Secretary: The secretary is the custodian of official documents. The secretary is tasked with keeping records of meeting minutes, member information, and maintenance records.
Treasurer: The treasurer oversees the association’s finances. The treasurer oversees the annual budget and reserves. He or she is responsible for ensuring that HOA dues are collected and dispersed in accordance with the HOA docs.
The rights, rules, and responsibilities for the board and HOA members are spelled out in the association’s governing documents. The governing documents, commonly referred to as HOA docs, must be recorded in the county’s official records. HOA docs do change over time. When purchasing in a community governed by an HOA, be sure you receive the most current version containing any amendments that have been made.
HOA docs consist of:
- Bylaws: Govern the operation of the HOA. Dictate meeting rules, the responsibilities of board members, length of board member terms, the process for nominating and electing board members, and establish member voting rights.
- Articles of Incorporation: Florida homeowner’s associations must be incorporated as a nonprofit mutual-benefit corporation. At a minimum, the articles of incorporation state the name of the HOA and identify the initial agent responsible for receiving legal notices.
- Declaration of Covenants, Conditions, & Restrictions (CC&Rs): The CC&Rs set the rules for the community. Property use restrictions, guidelines for construction and renovations, maintenance responsibilities, rule enforcement procedures, minimum insurance requirements, and assessment obligations are covered in the CC&Rs.
- Rules & Regulations: The Rules & Regulations are easier to change than the Bylaws or CC&Rs because they don’t have to be recorded in the county’s public records. The Rules and Regulations generally cover things that are more likely to change over time such as pet, leasing, and vehicle restrictions, and rules for common areas.
HOA dues are maintenance fees that residents are required to pay as members of the homeowners association. During your property search, you will likely notice that HOA dues vary widely from one community to another. It’s important to understand that the community with the lowest dues will not necessarily save you money. To make the best financial decision, you’ll have to compare what the maintenance fees cover. You could reap substantial savings in a community that offers a lot of bang for your buck.
Some common items covered in HOA fees include:
- Common Areas
- Recreational Facilities: Maintenance of the clubhouse, fitness center, community pool, tennis courts etc.
- Management Fees
- Reserves: Savings for future expenses
- Insurance: The master policy typically covers the common areas.
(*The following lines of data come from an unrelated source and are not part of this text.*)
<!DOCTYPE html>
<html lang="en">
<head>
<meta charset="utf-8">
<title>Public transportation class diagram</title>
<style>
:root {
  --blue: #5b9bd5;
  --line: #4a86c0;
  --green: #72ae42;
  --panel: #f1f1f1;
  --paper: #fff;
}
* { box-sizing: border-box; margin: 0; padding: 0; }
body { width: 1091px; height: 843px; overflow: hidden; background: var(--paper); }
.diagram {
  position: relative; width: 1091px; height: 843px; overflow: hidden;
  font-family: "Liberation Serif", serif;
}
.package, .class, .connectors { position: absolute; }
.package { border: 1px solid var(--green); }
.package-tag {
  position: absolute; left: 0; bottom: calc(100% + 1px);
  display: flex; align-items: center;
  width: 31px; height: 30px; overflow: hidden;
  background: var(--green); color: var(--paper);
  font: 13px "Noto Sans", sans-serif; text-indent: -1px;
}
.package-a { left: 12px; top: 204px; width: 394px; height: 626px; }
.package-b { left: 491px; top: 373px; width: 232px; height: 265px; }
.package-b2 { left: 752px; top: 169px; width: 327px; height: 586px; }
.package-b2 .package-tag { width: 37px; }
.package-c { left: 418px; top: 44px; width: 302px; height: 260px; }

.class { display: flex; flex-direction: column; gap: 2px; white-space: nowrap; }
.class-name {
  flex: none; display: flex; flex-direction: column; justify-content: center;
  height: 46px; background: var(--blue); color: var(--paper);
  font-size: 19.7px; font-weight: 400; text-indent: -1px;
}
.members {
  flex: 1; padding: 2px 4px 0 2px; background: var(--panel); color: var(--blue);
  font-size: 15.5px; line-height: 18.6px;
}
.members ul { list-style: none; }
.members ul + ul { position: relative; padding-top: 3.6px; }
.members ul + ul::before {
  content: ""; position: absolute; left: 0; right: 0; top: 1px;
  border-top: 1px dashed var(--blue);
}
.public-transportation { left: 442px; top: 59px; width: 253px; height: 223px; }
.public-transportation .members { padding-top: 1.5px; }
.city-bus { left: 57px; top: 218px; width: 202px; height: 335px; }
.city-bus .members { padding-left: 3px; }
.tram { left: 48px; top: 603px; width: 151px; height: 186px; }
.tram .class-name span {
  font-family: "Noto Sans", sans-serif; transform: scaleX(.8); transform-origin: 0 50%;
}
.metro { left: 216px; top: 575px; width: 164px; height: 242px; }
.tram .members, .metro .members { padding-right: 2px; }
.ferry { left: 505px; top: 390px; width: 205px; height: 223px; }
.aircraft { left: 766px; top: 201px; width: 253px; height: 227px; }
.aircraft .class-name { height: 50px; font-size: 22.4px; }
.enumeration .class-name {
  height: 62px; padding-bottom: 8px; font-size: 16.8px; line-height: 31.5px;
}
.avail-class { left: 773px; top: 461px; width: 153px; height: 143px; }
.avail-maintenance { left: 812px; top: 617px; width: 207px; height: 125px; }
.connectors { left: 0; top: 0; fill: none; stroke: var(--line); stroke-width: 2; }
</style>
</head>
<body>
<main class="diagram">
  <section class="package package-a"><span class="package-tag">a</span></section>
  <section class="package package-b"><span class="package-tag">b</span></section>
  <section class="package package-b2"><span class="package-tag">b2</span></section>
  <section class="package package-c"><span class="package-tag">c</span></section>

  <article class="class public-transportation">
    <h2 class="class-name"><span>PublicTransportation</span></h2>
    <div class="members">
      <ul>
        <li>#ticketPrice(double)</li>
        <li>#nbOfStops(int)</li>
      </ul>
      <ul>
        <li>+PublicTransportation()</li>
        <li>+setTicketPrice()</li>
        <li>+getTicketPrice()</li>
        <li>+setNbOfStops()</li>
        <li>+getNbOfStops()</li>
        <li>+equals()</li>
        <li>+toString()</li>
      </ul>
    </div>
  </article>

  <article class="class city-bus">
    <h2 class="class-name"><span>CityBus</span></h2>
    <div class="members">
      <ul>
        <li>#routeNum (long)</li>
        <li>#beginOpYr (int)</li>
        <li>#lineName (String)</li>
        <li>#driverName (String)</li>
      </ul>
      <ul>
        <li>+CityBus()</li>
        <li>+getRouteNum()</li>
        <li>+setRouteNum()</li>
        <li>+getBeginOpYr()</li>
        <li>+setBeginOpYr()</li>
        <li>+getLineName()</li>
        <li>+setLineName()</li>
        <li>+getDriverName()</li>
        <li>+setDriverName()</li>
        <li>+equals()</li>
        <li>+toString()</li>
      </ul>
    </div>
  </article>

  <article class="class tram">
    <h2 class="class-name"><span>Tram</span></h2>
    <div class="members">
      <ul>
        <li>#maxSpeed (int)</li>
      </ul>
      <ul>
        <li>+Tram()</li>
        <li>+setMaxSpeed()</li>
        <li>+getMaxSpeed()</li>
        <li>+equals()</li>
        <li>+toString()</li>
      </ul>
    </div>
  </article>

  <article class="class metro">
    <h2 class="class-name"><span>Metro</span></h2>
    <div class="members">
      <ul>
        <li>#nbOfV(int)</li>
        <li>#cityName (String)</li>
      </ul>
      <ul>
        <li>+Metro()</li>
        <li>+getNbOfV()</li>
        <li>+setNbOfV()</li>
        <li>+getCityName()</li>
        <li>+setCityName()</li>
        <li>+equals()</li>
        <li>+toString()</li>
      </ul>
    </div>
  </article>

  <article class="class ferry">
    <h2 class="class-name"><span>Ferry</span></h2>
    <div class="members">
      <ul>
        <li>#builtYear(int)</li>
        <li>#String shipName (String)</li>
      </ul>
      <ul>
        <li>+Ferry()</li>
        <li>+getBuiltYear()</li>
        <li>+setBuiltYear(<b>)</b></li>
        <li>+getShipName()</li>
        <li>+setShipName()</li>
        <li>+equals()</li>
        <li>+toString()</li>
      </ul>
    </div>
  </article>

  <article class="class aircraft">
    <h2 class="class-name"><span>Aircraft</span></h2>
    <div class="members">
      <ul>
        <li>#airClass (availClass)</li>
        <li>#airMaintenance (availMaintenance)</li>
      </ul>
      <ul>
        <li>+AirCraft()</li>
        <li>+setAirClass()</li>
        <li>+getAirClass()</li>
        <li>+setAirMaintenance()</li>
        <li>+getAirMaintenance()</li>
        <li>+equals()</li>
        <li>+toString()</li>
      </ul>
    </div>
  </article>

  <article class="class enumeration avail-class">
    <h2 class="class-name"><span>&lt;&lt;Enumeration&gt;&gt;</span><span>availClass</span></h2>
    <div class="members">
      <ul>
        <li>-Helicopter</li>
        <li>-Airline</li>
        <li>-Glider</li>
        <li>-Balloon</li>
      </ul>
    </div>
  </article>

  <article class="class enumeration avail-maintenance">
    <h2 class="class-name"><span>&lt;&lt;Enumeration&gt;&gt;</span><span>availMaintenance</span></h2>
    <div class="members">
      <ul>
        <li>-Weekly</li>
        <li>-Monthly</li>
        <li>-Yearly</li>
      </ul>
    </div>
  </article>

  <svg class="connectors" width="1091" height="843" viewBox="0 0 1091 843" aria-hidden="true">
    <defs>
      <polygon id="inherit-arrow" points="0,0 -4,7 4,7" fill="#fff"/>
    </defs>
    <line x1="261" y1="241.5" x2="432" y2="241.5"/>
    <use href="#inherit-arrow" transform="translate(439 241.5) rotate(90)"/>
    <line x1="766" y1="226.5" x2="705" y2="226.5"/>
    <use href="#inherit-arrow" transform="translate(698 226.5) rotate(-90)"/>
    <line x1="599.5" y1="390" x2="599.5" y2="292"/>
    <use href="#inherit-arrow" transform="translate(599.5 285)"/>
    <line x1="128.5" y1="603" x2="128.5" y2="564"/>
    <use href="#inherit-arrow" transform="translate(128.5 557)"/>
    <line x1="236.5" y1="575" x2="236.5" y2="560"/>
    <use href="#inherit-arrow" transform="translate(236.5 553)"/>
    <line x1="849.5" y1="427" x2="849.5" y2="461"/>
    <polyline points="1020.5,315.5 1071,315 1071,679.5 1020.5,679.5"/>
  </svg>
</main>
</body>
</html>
You will still need homeowners insurance.
- Exterior & Roof Maintenance: More common in townhouse communities.
- Basic Cable
- Trash Collection
- Pest Control
Purchasing in a community governed by a homeowners association can grant you access to amenities for an active lifestyle, lighten your maintenance responsibilities, and provide better security. Just be sure that you review the most recent version of the HOA docs to gain a full understanding of your rights and responsibilities. Make sure you are comfortable with the restrictions set forth by the board of directors. Lastly, know what is covered in the HOA dues before you commit to a purchase.